In the central nave stand three unique sculptures in which Shonibare reinterprets masterpieces of Greek and Roman antiquity. In each work, Shonibare's figures are transformed by the artist's uniquely designed signature Dutch wax batik patterns that are painted directly onto the surface. Each bears a bespoke handmade globe as its head that depicts a contemporary map, alluding to a form of universal identity. Reimagining these classical myths for the present day, Shonibare retains the dramatic impact of the original statues.
Doryphoros, one of the best known Greek sculptures, is an important early example of classical realism. In this work Shonibare depicts a muscular athlete, the sculpture's naked form exemplifying the archetype of masculine athleticism and strength. The writings of Joachim Johann Winckelmann, a German art historian, were influential to Shonibare when creating this series. Winckelmann believed white marble classical sculpture to represent the embodiment of ideal beauty. In this work Shonibare manipulates the aesthetics of the form to challenge the accepted definition of the idealised body.
Shonibare also reimagines Discobolus, portraying the eternally youthful, naked athlete paused in contemplation as he prepares to throw the discus. Created for the exhibition ‘From Life', which launched the Royal Academy of Arts' 250th anniversary celebrations in 2018, Shonibare captures the instant immediately before the athlete launches himself forward for the throw. Shonibare's inspiration for this sculpture is a Roman copy of a now lost bronze work, excavated in the Appian Way by the dealer Gavin Hamilton in 1792, and housed in the collection of The Vatican Museums.

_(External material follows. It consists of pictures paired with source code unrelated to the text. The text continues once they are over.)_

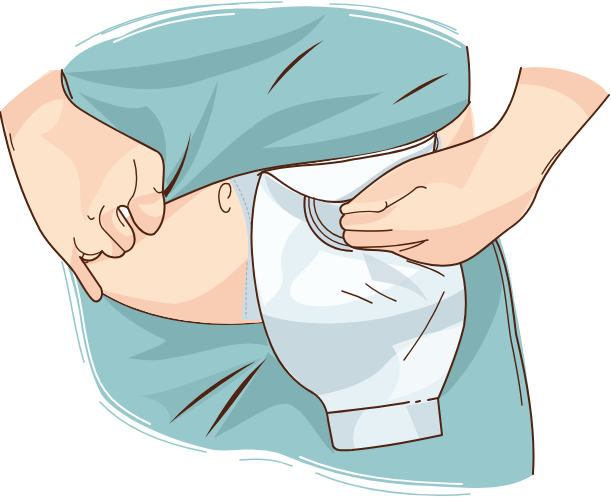
<!DOCTYPE html>
<html lang="en">
<head>
<meta charset="utf-8">
<title>Fitting an ostomy pouch</title>
<style>
:root {
  --paper: #ffffff;
  --cloth: #97c8cb;
  --cloth-shade: #80b1b5;
  --skin: #fde3c9;
  --skin-shade: #f9cdb3;
  --ink: #4f2312;
  --pouch: #e6f1f5;
  --pouch-light: #fafdfe;
  --pouch-shade: #c8d8df;
  --adhesive: #cddbe4;
  --stitch: #93a9b8;
}
html, body { margin: 0; background: var(--paper); overflow: hidden; }
svg { display: block; width: 611px; height: 501px; }
.cloth { fill: var(--cloth); }
.cloth-shade { fill: var(--cloth-shade); }
.skin { fill: var(--skin); }
.skin-shade { fill: var(--skin-shade); }
.pouch { fill: var(--pouch); }
.pouch-light { fill: var(--pouch-light); }
.pouch-shade { fill: var(--pouch-shade); }
.adhesive { fill: var(--adhesive); }
.stitch { fill: none; stroke: var(--stitch); stroke-width: 1; stroke-dasharray: 3 2; }
.ink { fill: none; stroke: var(--ink); stroke-width: 2; stroke-linecap: round; stroke-linejoin: round; }
.fine { stroke-width: 1.4; }
.taper { fill: var(--ink); }
.brush { fill: none; stroke: var(--cloth); stroke-width: 1.6; stroke-linecap: round; }
.gap { fill: none; stroke: var(--paper); stroke-width: 2; stroke-linecap: round; }
</style>
</head>
<body>
<svg viewBox="0 0 611 501" role="img" aria-label="Hands lifting a shirt and fitting an ostomy pouch to the abdomen">
  <defs>
    <path id="trousers-shape" d="M64 254C72 280 78 300 81 325C85 350 91 374 101 394C118 418 168 440 214 450C236 452 262 445 286 456C330 474 372 484 430 486C472 488 506 492 533 475C535 420 524 350 514 300C510 270 504 250 497 230L440 200L240 290L90 262Z"/>
    <path id="shirt-shape" d="M62 72C76 50 100 42 122 36C160 15 214 6 262 9C330 0 420 14 468 47L470 102C458 121 440 132 412 142C380 154 340 160 300 164C254 168 206 182 164 204L150 160L66 98Z"/>
    <path id="belly-shape" d="M164 203C196 188 224 177 262 170L262 322C206 328 140 318 97 289L78 255L130 215Z"/>
    <path id="pouch-shape" d="M262 172C254 192 250 222 252 252C254 284 260 318 271 345C280 367 296 384 313 393C322 399 327 408 328 420L333 446C336 452 344 450 352 450C384 447 414 441 442 435L438 399C448 376 458 352 464 326C468 302 465 278 459 258L430 180L436 134C420 150 384 154 350 160C320 167 290 163 262 172Z"/>
    <path id="left-hand-shape" d="M62 70C60 88 66 100 80 109C106 126 140 142 158 152C168 160 162 180 163 194C167 210 163 226 154 234C147 237 139 230 134 222L128 208L118 207L132 229C138 241 133 250 125 252C121 260 108 259 102 251C98 260 88 264 80 257L101 288C104 296 100 303 94 301C88 297 82 284 74 272C64 258 50 248 40 230C22 196 8 152 0 112C10 100 34 82 50 70Z"/>
    <path id="right-hand-shape" d="M521 68C516 90 510 112 494 128C474 144 436 150 410 160C386 170 366 188 348 203C338 205 339 211 344 215C338 220 340 227 345 230C341 237 345 244 352 247C364 252 378 248 392 252C408 260 430 268 452 265C474 262 492 240 510 228C522 220 532 208 537 192C552 156 584 128 609 95C596 76 560 64 521 68Z"/>
    <clipPath id="trousers-clip"><use href="#trousers-shape"/></clipPath>
    <clipPath id="shirt-clip"><use href="#shirt-shape"/></clipPath>
    <clipPath id="belly-clip"><use href="#belly-shape"/></clipPath>
    <clipPath id="pouch-clip"><use href="#pouch-shape"/></clipPath>
    <clipPath id="left-hand-clip"><use href="#left-hand-shape"/></clipPath>
    <clipPath id="right-hand-clip"><use href="#right-hand-shape"/></clipPath>
  </defs>

  <g id="trousers">
    <use href="#trousers-shape" class="cloth"/>
    <g clip-path="url(#trousers-clip)" class="cloth-shade">
      <path d="M97 289C140 318 200 328 264 322L268 346C238 338 210 352 172 358C154 362 140 360 128 358C148 350 162 346 166 340C140 328 116 314 97 289Z"/>
      <path d="M268 352C254 380 236 404 214 438C252 418 272 402 288 404C306 410 314 434 334 454L330 405L300 380Z"/>
      <path d="M462 262L492 232C504 258 506 290 494 318C484 342 472 366 448 392L440 398Z"/>
      <path d="M170 424C200 404 234 384 262 358C230 366 176 392 140 396C160 400 172 408 170 424Z" opacity=".55"/>
    </g>
    <path class="gap" d="M70 262C82 292 82 330 92 362C100 392 116 408 150 424"/>
    <path class="gap" d="M300 457C350 478 400 482 462 484"/>
    <path class="brush" d="M62 262C70 290 74 330 84 362M100 402C124 428 164 444 206 452M316 473C360 492 420 498 470 494M240 460C264 458 278 460 292 466"/>
    <path class="ink" d="M97 290C140 318 200 329 262 322" stroke-width="2.6"/>
    <path class="taper" d="M267 358C252 376 234 404 205 438C230 396 244 378 267 358Z"/>
    <path class="taper" d="M256 361C232 376 198 400 169 424C194 396 226 374 256 361Z"/>
    <path class="ink" d="M494 236C508 262 512 300 516 334C526 376 536 426 533 474"/>
    <path class="ink fine" d="M490 236C506 276 506 310 511 340C516 364 520 386 522 405"/>
  </g>

  <g id="belly">
    <use href="#belly-shape" class="skin"/>
    <g clip-path="url(#belly-clip)" class="skin-shade">
      <path d="M150 206L262 168L244 180C236 170 212 184 196 196C180 208 160 226 142 240C122 256 100 262 84 266L80 240Z"/>
      <path d="M97 289C120 294 150 302 174 304C204 300 226 280 248 258L262 330L150 330Z"/>
    </g>
    <path class="ink fine" d="M229 184C220 181 217 193 220 205C222 213 228 215 230 208M229 184C232 188 231 195 228 198"/>
    <path class="skin" d="M469 100C474 114 476 126 474 142L436 152L430 130C446 124 460 114 469 100Z"/>
    <path class="skin-shade" d="M470 104L474 142L446 148C456 136 464 122 470 104Z"/>
  </g>

  <g id="adhesive-patch">
    <path class="adhesive" d="M228 178L264 166L262 320L242 320C242 296 250 264 248 238C246 214 238 194 228 178Z"/>
    <path class="stitch" d="M234 180C246 200 252 220 252 242M247 262C246 282 246 300 246 318"/>
    <path class="adhesive" d="M420 140L437 132C442 138 443 146 440 152L416 160Z"/>
    <path class="stitch" d="M430 138C438 140 438 146 436 152"/>
  </g>

  <g id="shirt">
    <use href="#shirt-shape" class="cloth"/>
    <g clip-path="url(#shirt-clip)" class="cloth-shade">
      <path d="M64 73C110 70 160 66 206 54C240 46 290 38 326 14C296 58 244 66 190 84C150 94 104 88 64 73Z"/>
      <path d="M218 80C204 112 194 140 166 180L170 194C192 172 198 152 206 130C212 112 216 98 218 80Z"/>
      <path d="M164 204C200 176 226 142 268 116C310 96 350 98 384 92C346 112 300 130 262 148C300 148 380 134 470 98L466 124C400 160 280 160 164 204Z"/>
      <path d="M78 92C110 106 134 112 146 106C160 116 168 134 166 162L150 158Z"/>
    </g>
    <path class="ink" d="M62 72C67 78 67 88 72 98M467 47C470 66 470 84 469 102"/>
    <path class="ink" d="M470 102C456 126 424 140 392 149C352 160 314 160 276 167C232 174 200 188 162 205" stroke-width="2.6"/>
    <path class="taper" d="M324 40C302 56 284 74 267 95C280 70 300 52 324 40Z"/>
    <path class="taper" d="M449 73C430 84 412 94 392 105C410 90 428 80 449 73Z"/>
    <path class="taper" d="M191 131C186 154 178 176 163 192L166 198C180 178 188 156 191 131Z"/>
    <path class="gap" d="M114 42C152 24 190 16 234 14M350 15C394 20 430 30 460 47"/>
    <path class="brush" d="M76 46C118 20 174 4 238 4M102 34C150 12 206 2 282 2M330 4C380 4 424 16 458 34M400 12C424 18 440 22 456 30"/>
  </g>

  <g id="pouch">
    <use href="#pouch-shape" class="pouch"/>
    <g clip-path="url(#pouch-clip)">
      <path class="pouch-light" d="M258 180C268 200 284 214 304 218C288 234 278 250 282 272C286 288 274 296 264 306L246 240Z"/>
      <path class="pouch-light" d="M320 250C350 262 390 262 420 270C402 282 372 300 330 306C300 308 284 300 292 284C300 270 312 266 320 250Z"/>
      <path class="pouch-shade" d="M258 312C290 326 342 326 384 318C416 310 444 304 470 284L468 318C430 336 402 344 384 366C372 380 344 392 312 396L270 350Z"/>
      <path class="pouch-light" d="M392 346C420 334 446 330 464 326L448 370C436 386 408 396 388 400C402 382 404 362 392 346Z" opacity=".7"/>
      <path class="pouch-shade" d="M264 172C284 186 306 200 332 204L306 222C284 214 268 198 264 172Z" opacity=".8"/>
      <path class="pouch-shade" d="M362 252C386 262 420 280 428 302C410 284 388 284 372 280Z" opacity=".7"/>
      <path class="pouch-shade" d="M328 412L366 408C354 424 350 436 356 452L332 454ZM406 406L440 400L444 436L420 440Z" opacity=".7"/>
    </g>
    <path class="pouch-light" d="M262 172C296 164 352 160 404 146C420 142 430 137 436 132C438 144 430 152 414 160C390 170 376 188 354 200C326 210 290 194 262 172Z"/>
    <path class="pouch-shade" d="M330 202C356 194 372 174 402 158C424 150 432 144 436 138C436 150 424 156 408 162C384 174 374 190 352 204Z"/>
    <use href="#pouch-shape" class="ink"/>
    <path class="ink" d="M258 175C266 168 272 176 284 184C304 198 332 208 356 198"/>
    <path class="ink" d="M327 413C364 409 390 406 409 402M416 402L420 401M428 400L438 398"/>
    <path class="ink fine" d="M342 291C352 294 362 298 372 303M366 284C376 292 386 297 396 301M444 292C432 320 420 338 404 360M407 261C424 266 436 270 444 276M433 132C440 140 439 146 435 152"/>
    <g id="pouch-opening">
      <path class="adhesive" d="M305 197C302 222 318 248 350 250L358 212C342 206 322 202 305 197Z"/>
      <path class="pouch-shade" d="M312 200C310 222 324 240 348 243L354 214Z"/>
      <path class="ink" d="M305 196C301 224 320 250 352 251"/>
      <path class="ink fine" d="M309 197C307 220 322 242 350 246M314 198C313 218 326 235 347 239"/>
    </g>
  </g>

  <g id="left-hand">
    <use href="#left-hand-shape" class="skin"/>
    <g clip-path="url(#left-hand-clip)" class="skin-shade">
      <path d="M-2 108C16 94 42 76 64 66L66 100C50 96 30 110 12 142Z"/>
      <path d="M64 96C90 118 118 132 140 144C128 152 110 164 102 184C96 198 88 204 86 222C76 204 84 186 76 168C68 150 52 148 40 134C58 132 62 114 64 96Z" opacity=".55"/>
      <path d="M164 190C160 204 150 206 138 204C144 216 156 222 166 212L158 240L136 226L128 206C132 194 148 196 164 190Z"/>
      <path d="M118 206C108 214 110 228 126 236L136 234L136 252L108 262C120 244 104 234 100 216Z"/>
      <path d="M74 240C78 258 84 268 100 280L106 304L90 302L70 266Z"/>
    </g>
    <path class="ink" d="M62 70C60 88 66 100 80 109C106 126 140 142 158 152C168 160 162 180 163 194C167 210 163 226 154 234C147 237 139 230 134 222L128 208C124 205 120 205 118 208L132 229C138 241 133 250 125 252C121 260 108 259 102 251C98 260 88 264 80 257L101 288C104 296 100 303 94 301C88 297 82 284 74 272C64 258 50 248 40 230C22 196 8 152 0 112"/>
    <path class="ink fine" d="M134 160C138 174 137 188 133 196C130 200 127 203 128 208M118 207C115 212 118 220 124 226M104 206C98 214 98 224 104 230L125 252M88 216C90 220 92 220 94 218M74 238C75 252 88 260 102 251M162 192C158 194 156 192 154 188M10 134C11 142 12 146 14 150M84 254C80 260 82 264 88 262"/>
  </g>

  <g id="right-hand">
    <use href="#right-hand-shape" class="skin"/>
    <g clip-path="url(#right-hand-clip)" class="skin-shade">
      <path d="M520 66C562 60 598 74 612 94L590 120C580 100 554 84 518 84Z"/>
      <path d="M506 112C494 132 468 144 440 152C406 160 376 184 350 202C376 206 400 196 424 186C434 180 452 182 462 190C474 172 480 152 506 112Z" opacity=".6"/>
      <path d="M545 176C530 196 502 204 478 216C456 228 430 232 404 230C388 228 366 232 344 228L346 250L392 254L450 270L512 230Z"/>
      <path d="M344 213C364 216 384 212 398 204C392 214 380 222 364 224L342 226Z"/>
    </g>
    <path class="ink" d="M521 68C516 90 510 112 494 128C474 144 436 150 410 160C386 170 366 188 348 203C338 205 339 211 344 215C338 220 340 227 345 230C341 237 345 244 352 247C364 252 378 248 392 252C408 260 430 268 452 265C474 262 492 240 510 228C522 220 532 208 537 192C552 156 584 128 609 95"/>
    <path class="ink fine" d="M344 214C356 212 366 210 378 212C386 210 388 206 386 202M345 230C360 231 376 232 392 230M352 247C380 248 404 246 428 240M386 208C398 200 408 196 416 188C420 186 424 187 426 188M400 251C410 248 420 246 426 240M542 174C548 164 554 156 560 150"/>
  </g>
</svg>
</body>
</html>
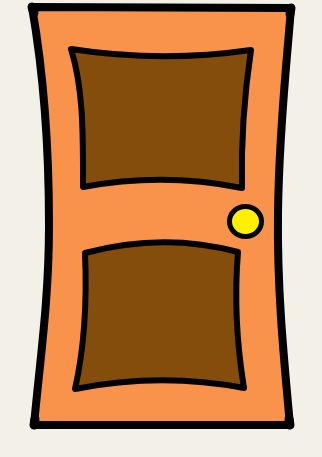
<!DOCTYPE html>
<html lang="en">
<head>
<meta charset="utf-8">
<title>Cartoon door</title>
<style>
:root {
  --paper: #f3f0e8;
  --door: #f9924b;
  --panel: #844d0c;
  --knob: #fff000;
  --ink: #000;
}
html, body { margin: 0; width: 322px; height: 457px; overflow: hidden; background: var(--paper); }
svg { display: block; }
.outline { stroke: var(--ink); stroke-linejoin: round; stroke-linecap: round; }
.door { fill: var(--door); stroke-width: 8; }
.panel { fill: var(--panel); stroke-width: 6; }
.knob { fill: var(--knob); stroke-width: 5; }
</style>
</head>
<body>
<svg width="322" height="457" viewBox="0 0 322 457" role="img" aria-label="Orange cartoon door with two brown panels and a yellow knob">
  <g class="outline">
    <path class="door" d="M32 7 L291 8 C287 60 279 130 278 213 C277 290 284 360 290 425 L34 425 C40 360 49 300 49 225 C49 150 43 70 32 7Z"/>
    <path d="M291 8 L290 14 M34 425 L35 419 M32 7 L34 13 M290 425 L289 419" fill="none" stroke-width="9"/>
    <path class="panel" d="M71 49 Q161 63 251 50 C245 90 241 140 242 188 Q163 172 83 187 C83 140 84 90 71 49Z"/>
    <path class="panel" d="M85 253 Q163 232 238 252 C234 300 237 345 244 388 Q160 372 75 389 C85 345 87 300 85 253Z"/>
    <ellipse class="knob" cx="245.5" cy="221.5" rx="16" ry="15"/>
  </g>
</svg>
</body>
</html>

The winged figure of Cupid, the God of desire, erotic love, affection and attraction clutches a bow which represents his source of power. In classical mythology, a person, or even a deity, who is shot by Cupid's arrow, is filled with uncontrollable desire. Based on a Roman copy of a bronze work dating from the fourth century BC, the original statue was also excavated by Gavin Hamilton. The Roman sculpture was subsequently sold to the collector Charles Townley. In correspondence regarding the sale, Hamilton described this statue as ‘by much the finest extant for beauty, as well as preservation' and urged the prospective collector to ‘preserve it, by putting it in a case lined with black velvet'. The British Museum later acquired the sculpture in 1805.
Dutch wax batik fabric was inspired by Indonesian design, mass-produced by the Dutch and British and eventually sold to the colonies in West Africa. In the 1960s the material became a new symbol of African identity and independence. Since the early 1990s Shonibare has used it to represent the flexibility of identity, as much as the implications of trade and colonialism.
With an unobtrusive redbrick exterior, Fitzrovia Chapel is a secular building whose interior gleams with the intricate details and opulent decoration of an ornate Christian church. Originally housed within The Middlesex Hospital, its vaulted ceiling of dazzling gold mosaic mirrors the gold leaf on Shonibare's sculptures. The central aisle of pale blue mosaic is lit through Gothic stained glass windows. Seventeen different types of marble and mosaic tiles adorn the nave and transept. By situating Shonibare's works within this magnificent space, the artist's signature patterns and seductive colours interrupt Western religious iconography and the canons of classical and Renaissance art.
The Fitzrovia Chapel
2 Pearson Square
Wednesday 3-Saturday 6 October, 10am-6pm
Preview: Tuesday 2 October, 5.30-7.30pm